You’ve likely heard the adage, “An ounce of prevention is worth a pound of cure.” Establishing lists to ensure maintenance tasks are completed on a schedule is really helpful in controlling self-storage expenses. Tracking things such as changing AC filters and maintaining unit doors and security components will help you keep equipment in tip-top condition, which saves money in the long run. The more emphasis you put on maintaining facility assets, the fewer repairs and replacement costs you’ll have.
For some equipment, you might even create an individualized task list. For example, you could build a maintenance log for your golf carts. These vehicles aren’t cheap. If they aren’t well cared for, the repairs can be costly. Think about what regular inspections and upkeep are needed to keep your carts running well, then create a timeline so these tasks are done.
While items such as elevators or fire-sprinkler systems often have required maintenance timelines and contracts, other big-ticket items like your HVAC might not. These are just as important to preserve on a monthly, quarterly or annual basis. A detailed task list will ensure all items are covered.

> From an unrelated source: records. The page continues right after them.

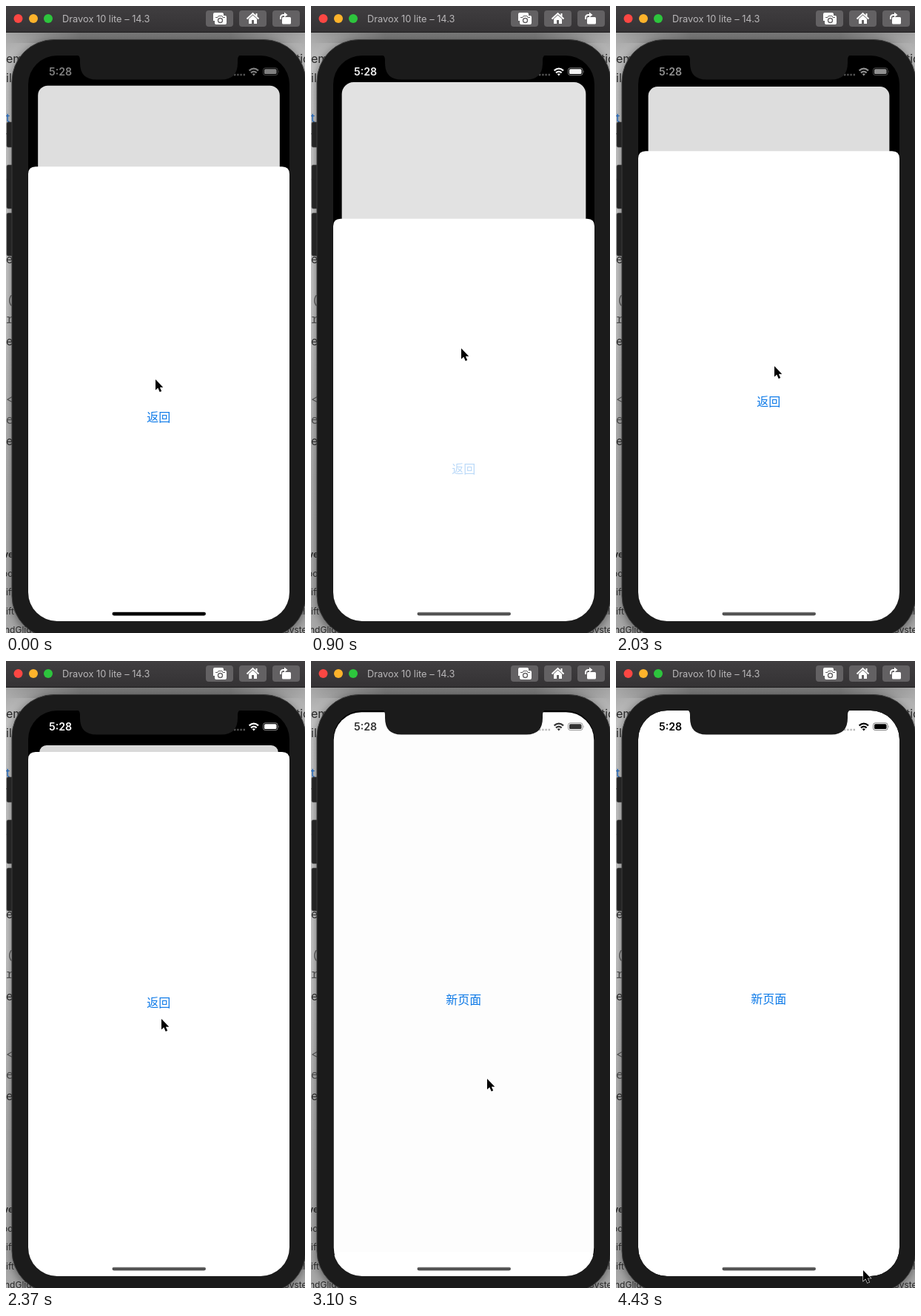
An HTML page that plays this animation: 404x848 px, repeating every 4460 ms.

```html
<!DOCTYPE html>
<html lang="zh">
<head>
<meta charset="utf-8">
<title>Sheet transition</title>
<style>
  html, body { margin: 0; width: 100%; height: 100%; overflow: hidden; background: #aaa; }
  svg { display: block; width: 404px; height: 848px; }
  .ui { font-family: Inter, "Liberation Sans", sans-serif; }
  .label { font: 16px "Noto Sans CJK SC", "Noto Sans CJK", sans-serif; fill: #0b79e8; text-anchor: middle; }
  .doc { font: 16px Inter, sans-serif; fill: #292929; }
  .code { font-family: "Noto Sans Mono", monospace; fill: #494949; }
  .small { font-size: 12px; }
  .glyph { fill: none; stroke: #fff; stroke-width: 2; }
</style>
</head>
<body>
<svg viewBox="0 0 404 848">
  <defs>
    <linearGradient id="desk" x2="0" y2="1">
      <stop offset="0" stop-color="#8d8d8d"/>
      <stop offset=".1" stop-color="#c4c4c4"/>
      <stop offset=".45" stop-color="#c6c6c6"/>
      <stop offset=".75" stop-color="#adadad"/>
      <stop offset="1" stop-color="#a6a6a6"/>
    </linearGradient>
    <linearGradient id="strip" x2="1" y2="0">
      <stop offset="0" stop-color="#555" stop-opacity="0"/>
      <stop offset=".25" stop-color="#555" stop-opacity=".6"/>
      <stop offset=".75" stop-color="#555" stop-opacity=".6"/>
      <stop offset="1" stop-color="#555" stop-opacity="0"/>
    </linearGradient>
    <linearGradient id="bar" x2="0" y2="1">
      <stop offset="0" stop-color="#403e40"/>
      <stop offset="1" stop-color="#343234"/>
    </linearGradient>
    <linearGradient id="grip" x2="0" y2="1">
      <stop offset="0" stop-color="#8a8a8a"/>
      <stop offset=".5" stop-color="#444"/>
      <stop offset="1" stop-color="#686868"/>
    </linearGradient>
    <filter id="blur" x="-20%" width="140%"><feGaussianBlur stdDeviation="6"/></filter>
    <clipPath id="glass"><rect x="30" y="67" width="353" height="765" rx="39"/></clipPath>
  </defs>

  <rect width="404" height="848" fill="url(#desk)"/>
  <rect y="36" width="404" height="14" fill="url(#strip)"/>
  <rect x="7" y="48" width="398" height="810" rx="56" opacity=".4" filter="url(#blur)"/>

  <g class="doc">
    <text y="77">em</text><text y="103">il</text>
    <text y="157" fill="#1c62b5">t</text><text y="184">\</text>
    <text y="239">e</text><text y="319">r</text><text y="348">e</text>
    <text y="459">e</text><text y="594">e</text>
    <text x="392" y="77">tic</text>
    <g class="code">
      <text x="1" y="403">(</text><text y="429">r</text>
      <text y="538">&lt;</text><text y="565">e</text>
    </g>
    <g class="small">
      <text x="-4" y="746" font-weight="700">ve</text><text x="-5" y="772">oo</text>
      <text y="797">ift</text><text y="823">ift</text><text x="-2" y="848">ndGlider</text>
      <text x="394" y="823">dl</text><text x="375" y="848">Syste</text>
    </g>
  </g>

  <g fill="#242424" stroke="#4a4a4a" stroke-width=".6">
    <rect x="1" y="157" width="9" height="34" rx="2"/>
    <rect x="1" y="215" width="9" height="59" rx="2"/>
    <rect x="1" y="280" width="9" height="58" rx="2"/>
  </g>
  <rect x="8" y="45.5" width="397" height="809" rx="57" fill="#1b1b1b" stroke="#3b3b3b"/>

  <g clip-path="url(#glass)">
    <rect x="30" y="67" width="353" height="765"/>
    <g id="card">
      <rect id="page" x="30" y="67" width="353" height="765" fill="#fff"/>
      <text id="open" class="label" x="206.2" y="463">新页面</text>
      <rect id="dim" x="30" y="67" width="353" height="765"/>
    </g>
    <g id="status" class="ui">
      <text x="58" y="94" font-size="14.2" font-weight="600" textLength="">5:28</text>
      <path d="M308 93h15" stroke="#8c8c8c" stroke-width="2.4" stroke-dasharray="2.4 1.8" opacity=".6"/>
      <g fill="none" stroke="currentColor" stroke-width="2.3">
        <path d="M328.6 87.4q6.2-5.6 12.4 0M331 90.3q3.8-3.4 7.6 0"/>
      </g>
      <path d="M332.7 92.1q2.1-1.8 4.2 0l-2.1 2.3z" fill="currentColor"/>
      <rect x="347.5" y="83.8" width="19.5" height="9.8" rx="2.8" fill="none" stroke="currentColor" stroke-opacity=".5"/>
      <rect x="349" y="85.3" width="16.5" height="6.8" rx="1.6" fill="currentColor"/>
      <path d="M368.3 87v3.4q1.4-1.7 0-3.4" fill="currentColor" opacity=".5"/>
    </g>
    <g id="sheet">
      <path d="M30 760V10q0-10 10-10H373q10 0 10 10V760z" fill="#fff"/>
      <text id="back" class="label" x="206.2" y="344.5">返回</text>
    </g>
    <rect id="home" x="143.5" y="819.7" width="126.5" height="4.8" rx="2.4"/>
  </g>
  <path d="M94 66q6 0 6 7v4q0 22.500 22 22.500H291q22 0 22-22.500v-4q0-7 6-7z" fill="#1b1b1b"/>

  <rect width="404" height="36" fill="url(#bar)"/>
  <rect y="35" width="404" height="1" fill="#1d1c1d"/>
  <circle cx="16.500" cy="17" r="6" fill="#fc4743"/>
  <circle cx="37" cy="17" r="6" fill="#fdb32b"/>
  <circle cx="57" cy="17" r="6" fill="#2dc53d"/>
  <text class="ui" x="76" y="22" font-size="12.800" fill="#b9b7b9">Dravox 10 lite – 14.3</text>
  <g fill="#636163">
    <rect x="270" y="6" width="37" height="22" rx="4"/>
    <rect x="315" y="6" width="37" height="22" rx="4"/>
    <rect x="360" y="6" width="37" height="22" rx="4"/>
  </g>
  <path d="M282 9h10q2 0 2 2v2h2q2 0 2 2v8q0 2-2 2h-12q-2 0-2-2v-3h-2v-9q0-2 2-2z" fill="#fff"/>
  <path d="M283 15.500h3l1-2h5l1 2h3" fill="none" stroke="#636163"/>
  <circle cx="289.500" cy="19.500" r="3" fill="none" stroke="#636163" stroke-width="1.400"/>
  <path class="glyph" d="M325.500 17.500l8-7.500 8 7.500M338.500 10v4"/>
  <path d="M328 17.500l5.500-5 5.500 5V24h-4v-5h-3v5h-4z" fill="#fff"/>
  <rect x="373" y="15" width="12" height="9.500" rx="1.500" fill="#fff"/>
  <path class="glyph" d="M371 18v-2q0-4 4-4h2" stroke-width="1.600"/>
  <path d="M376 8.500l4.500 3.500-4.500 3.500z" fill="#fff"/>

  <path id="cursor" d="M0 0V14.500L3.300 11.600 5.700 17 8.200 15.900 5.900 10.700H10.300Z" stroke="#fff" stroke-width="1.100" paint-order="stroke"/>
</svg>
<script>
  const LOOP = 4460, FRAME = 1000 / 30;
  const FULL_TOP = 832, SHEET_TOP = 121.5;
  // Sheet moves: start time, target state, spring rate per second, settle time
  const moves = [
    { at: -260, to: 1, rate: 13.5, end: 800 },
    { at: 846, to: 0, rate: 17, end: 1125 },
    { at: 1750, to: 1, rate: 13.5, end: 2700 },
    { at: 2815, to: 0, rate: 17, end: 3350 }
  ];
  // Pointer stops: time, x, y
  const stops = [
    [0, 202, 505], [180, 202, 500], [620, 203, 463], [1000, 203, 463],
    [1130, 211, 459], [1760, 211, 459], [2030, 214, 487], [2370, 210, 484],
    [2640, 208, 466], [2840, 210, 468], [3100, 238, 565],
    [3540, 331, 829], [3820, 333, 825], [4030, 334, 824]
  ];

  const $ = id => document.getElementById(id);
  const [card, page, open, dim, status, sheet, back, home, cursor] =
    ['card', 'page', 'open', 'dim', 'status', 'sheet', 'back', 'home', 'cursor'].map($);
  const clamp = v => Math.min(1, Math.max(0, v));
  const smooth = v => v * v * (3 - 2 * v);
  const mix = (a, b, k) => a + (b - a) * k;
  const spring = x => 1 - (1 + x) * Math.exp(-x);

  function pressOpacity(t, release) {
    if (t < release - 90) return 1;
    return mix(.28, 1, clamp((t - release - 70) / 300));
  }

  function pointerAt(t) {
    const i = stops.findIndex(s => s[0] > t);
    if (i < 0) return stops[stops.length - 1].slice(1);
    const a = stops[i - 1], b = stops[i];
    const k = smooth((t - a[0]) / (b[0] - a[0]));
    return [mix(a[1], b[1], k), mix(a[2], b[2], k)];
  }

  function render(t) {
    const move = moves.filter(m => m.at <= t).pop();
    const age = t - move.at;
    const done = t >= move.end ? 1 : spring(age / 1000 * move.rate);
    const p = move.to ? done : 1 - done;

    const scale = 1 - .0864 * p;
    card.setAttribute('transform',
      `translate(${206.5 * (1 - scale)} ${67 + 47 * p - 67 * scale}) scale(${scale})`);
    for (const shape of [page, dim]) shape.setAttribute('rx', mix(39, 10.5, p));
    dim.setAttribute('opacity', .15 * p);
    sheet.setAttribute('transform', `translate(0 ${mix(FULL_TOP, SHEET_TOP, p)})`);

    const fade = smooth(clamp(age / (move.to ? 520 : 400)));
    const tone = Math.round(255 * (move.to ? fade : 1 - fade));
    status.style.color = status.style.fill = `rgb(${tone},${tone},${tone})`;

    open.setAttribute('opacity', pressOpacity(t, 1740));
    back.setAttribute('opacity', t < 1700 ? pressOpacity(t, 840) : pressOpacity(t, 2810));
    home.setAttribute('fill', t < 850 ? '#000' : 'url(#grip)');
    cursor.setAttribute('transform', `translate(${pointerAt(t)})`);
  }

  function tick() {
    const t = performance.now() % LOOP;
    render(Math.floor(t / FRAME + .2) * FRAME);
    requestAnimationFrame(tick);
  }
  tick();
</script>
</body>
</html>
```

Onsite staff are key to expense management in self-storage. In fact, it should be company policy to discuss the budget with employees, so expenses can be better monitored and controlled. It’s vital to give managers the tools they need to assist in this endeavor.
Your team should know what their financial parameters are and the threshold at which they need to get supervisor approval for expenses. For instance, many owners regulate petty cash by giving staff a credit card with a monthly limit. This allows the team to purchase small items they need with the assurance they won’t overspend. You might also have a policy whereby any vendors must deal with the owner or corporate office directly before performing any work. You never want to find yourself in a situation where the job has been completed before you even approved the bid.
Question every item that doesn’t match your budget projection and be aware of anything that may have caused expenses to unexpectedly increase. For example, I’m certain most self-storage operators experienced added expenses in 2020 to purchase the safety and cleaning supplies necessary to remain open during the pandemic.
Creating and monitoring an annual budget, shopping out service contracts, creating task lists for maintenance, and working with staff to track and control costs are all imperative to decreasing your self-storage expenses. Look at it this way: All the hard work you put in to know where your money is being spent and why will only add value to your investment. If a refinance or sale is in your future, you’ll thank yourself!
Diane Gibson is owner and president of Cox’s Armored Mini Storage Management Inc., which manages self-storage facilities in Arizona. Currently president of the Arizona Self Storage Association, she’s participated in roundtables and panels at the organization’s conferences. For more information, email firstname.lastname@example.org.